Edetto on influences, Bristol’s scene and his ‘Like This’ single
Born and raised in Bristol 28 year old DJ and producer Edetto has been immersed in his home town’s thriving electronic music scene, taking in the cities unique spin on contemporary electronic music. Here he launches his own imprint, a DIY self release operation showcasing his industrial, drum-driven sound.
1. Can you start by telling us how you first got into producing electronic music? Where do your early influences lie?
Growing up in Bristol I was heavily influenced by the drum n bass scene. I spent most of my late teens queueing up to watch the likes of Dillinja, DJ Hype, Hazard & Clipz. Then would spend the following weeks trying to find the records they’d played to recreate their sets in my bedroom.
I’ve been producing and playing in and around Bristol for a number of years and have explored a few different styles. As I started purchasing more and more outboard kit, drum machines and analogue synths, I immediately gravitated towards Techno and have completely fallen in love with it. Even though the genres differ, I like to think I bring the grit and distortion of my drum n bass youth into my current productions.
2. Your single release ‘Like This’ really maintains a lot of high energy. Could you take us through the creative process of making the record?
It was inspired by a track from Slam titled ‘clap yours hands’. After hearing that track I wanted to make a 909 driven track with a load of attitude. The kick and Tom pattern were the base for ‘Like This’, once I had that done i went on the time consuming hunt for a vocal. Getting the main groove down is the most important part, and probably the most fun! Once I have something I like; layering, structure and processing can come together fairly quickly. I try to separate each session to focus on one task i.e sound design, structure, automation etc.
3. Could you tell us about your studio, what are your favourite digital and hardware plugins?
Something I’ve always used for drums is Maschine from Native Instruments, the workflow is great and it’s perfect for getting a groove and idea going very quickly.
Hardware wise, my two favourites are my Korg Monologue and Behringer Model D. Both are super versatile and can be used for anything from long droning basses to crispy percussive patterns.
4. Who have been your biggest influences while creating techno?

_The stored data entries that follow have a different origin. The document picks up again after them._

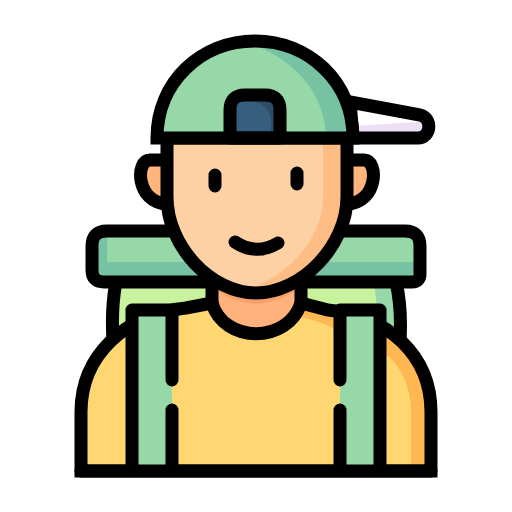
<!DOCTYPE html>
<html lang="en">
<head>
<meta charset="utf-8">
<title>Backpacker icon</title>
<style>
:root {
  --ink: #000; --paper: #fff;
  --green: #97d8a8; --green-deep: #78c2a4; --lime: #c8f29e;
  --yellow: #ffd772; --amber: #ffb752;
  --skin: #fdd1a3; --skin-shade: #ffbd86; --ear: #ffb57c; --neck: #ffb27b;
  --navy: #365e7d; --navy-deep: #2b4d66; --visor: #fff; --visor-shade: #efdff5;
}
html, body { margin: 0; background: var(--paper); overflow: hidden; }
svg { display: block; width: 512px; height: 512px; }
.outline { fill: none; stroke: var(--ink); stroke-width: 13; stroke-linecap: round; stroke-linejoin: round; }
.miter { stroke-linejoin: miter; }
.green { fill: var(--green); } .green-deep { fill: var(--green-deep); }
.lime { fill: var(--lime); } .yellow { fill: var(--yellow); } .amber { fill: var(--amber); }
.skin { fill: var(--skin); } .skin-shade { fill: var(--skin-shade); }
.ear { fill: var(--ear); } .neck { fill: var(--neck); } .neck-shade { fill: #f99f6b; }
.navy { fill: var(--navy); } .navy-deep { fill: var(--navy-deep); }
.visor { fill: var(--visor); } .visor-shade { fill: var(--visor-shade); }
</style>
</head>
<body>
<svg viewBox="0 0 512 512" role="img" aria-label="Smiling backpacker wearing a backwards cap">
  <defs>
    <path id="roll" d="M107 231H405Q420 231 420 246V274Q420 282 412 282H104Q92 282 92 270V246Q92 231 107 231Z"/>
    <path id="torso" d="M81 471V412C81 355 126 314 186 308L212 303C224 344 288 344 301 303L328 310C388 316 431 355 431 412V471Z"/>
    <path id="face" d="M167 138V197C167 246 211 293 256 293S347 246 347 197V138Z"/>
    <path id="cap" d="M157 138C157 82 201 41 255 41S353 82 353 138Z"/>
    <path id="visor" d="M350 102L420 115C433 118 431 138 418 138H353Z"/>
    <path id="patch" d="M230 138V110Q230 95 245 95H265Q280 95 280 110V138Z"/>
    <clipPath id="in-roll"><use href="#roll"/></clipPath>
    <clipPath id="in-torso"><use href="#torso"/></clipPath>
    <clipPath id="in-face"><use href="#face"/></clipPath>
    <clipPath id="in-cap"><use href="#cap"/></clipPath>
    <clipPath id="in-visor"><use href="#visor"/></clipPath>
    <clipPath id="in-patch"><use href="#patch"/></clipPath>
  </defs>

  <g id="backpack">
    <path class="lime" d="M116 282Q111 308 113 346H400Q402 308 396 282Z"/>
    <path class="green" d="M374 282H396Q402 308 400 346L379 326Z"/>
    <path class="outline" d="M116 282Q111 308 113 341M396 282Q402 308 400 341"/>
    <use href="#roll" class="green-deep"/>
    <path class="green" clip-path="url(#in-roll)" d="M107 231H420V262H107Z"/>
    <use href="#roll" class="outline"/>
  </g>

  <g id="neck">
    <path class="neck" d="M212 268V303C224 344 288 344 301 303V268Z"/>
    <path class="neck-shade" d="M212 268V287Q256 320 301 287V268Z"/>
    <path class="outline" d="M212 275V303M301 275V303"/>
  </g>

  <g id="shirt">
    <use href="#torso" class="yellow"/>
    <g clip-path="url(#in-torso)" class="amber">
      <path d="M300 305L345 312V336Q323 319 292 316Z"/>
      <path d="M376 325C418 340 431 375 431 412V471H411V412Q411 370 376 346Z"/>
    </g>
    <use href="#torso" class="outline miter"/>
  </g>

  <g id="straps">
    <path class="green" d="M132 471V310H172V471Z"/>
    <path class="green" d="M340 471V310H380V471Z"/>
    <path class="outline" d="M132 468V310H172V380M172 410V468M340 380V310H380V468M340 410V468"/>
  </g>
  <path class="outline miter" d="M81 471H431"/>

  <g id="head">
    <path class="ear" d="M167 160H150C135 160 136 203 167 204Z"/>
    <path class="ear" d="M347 160H364C379 160 378 203 347 204Z"/>
    <path class="outline" d="M167 160H150C135 160 136 203 167 204M347 160H364C379 160 378 203 347 204"/>
    <use href="#face" class="skin"/>
    <path class="skin-shade" clip-path="url(#in-face)" d="M323 138H347V197C347 246 301 293 256 293Q249 293 243 291C286 278 323 240 323 197Z"/>
    <use href="#face" class="outline"/>
    <path class="outline" d="M215 175V186M297 173V184"/>
    <path class="outline" d="M235 242Q256 256 278 243"/>
  </g>

  <g id="hat">
    <use href="#visor" class="visor"/>
    <path class="visor-shade" clip-path="url(#in-visor)" d="M353 126L432 121V140H353Z"/>
    <use href="#visor" class="outline"/>
    <use href="#cap" class="green"/>
    <path class="green-deep" clip-path="url(#in-cap)" d="M240 41H353V138H326C326 92 290 53 240 41Z"/>
    <use href="#patch" class="navy"/>
    <path class="navy-deep" clip-path="url(#in-patch)" d="M252 95H280V138H271V122Q271 106 252 101Z"/>
    <use href="#patch" class="outline"/>
    <use href="#cap" class="outline miter"/>
  </g>
</svg>
</body>
</html>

If we are talking stylistic influences within Techno; I am very much into drum heavy, industrial stuff. I like tracks that drive forward with noises that are dark & off kilter. To name a handful, Perc, Randomer, Slam, Dense & Pika, Melodys Enemy. For me, they embody that sound and have massively influenced what I create.
5. Who do you suggest we look out for emerging in the Bristol scene?
Sly One. I share a studio with them so have been lucky enough to hear a lot of their new material. The trio have a tonne of ammunition and are set to have an incredible year in 2019.
6. What’s in store for you during the remainder of 2018 and early 2019?
I don’t think anyone can be completely transparent with this kind of question, but lot’s of music!
Throwing a launch party for ‘Like This’ in December with a line up of super talented fellow Bristolians. 2019 will continue in the spirit of DIY singles; I’ve got a fair few to share before the summer and of course writing won’t stop, it’s too much fun!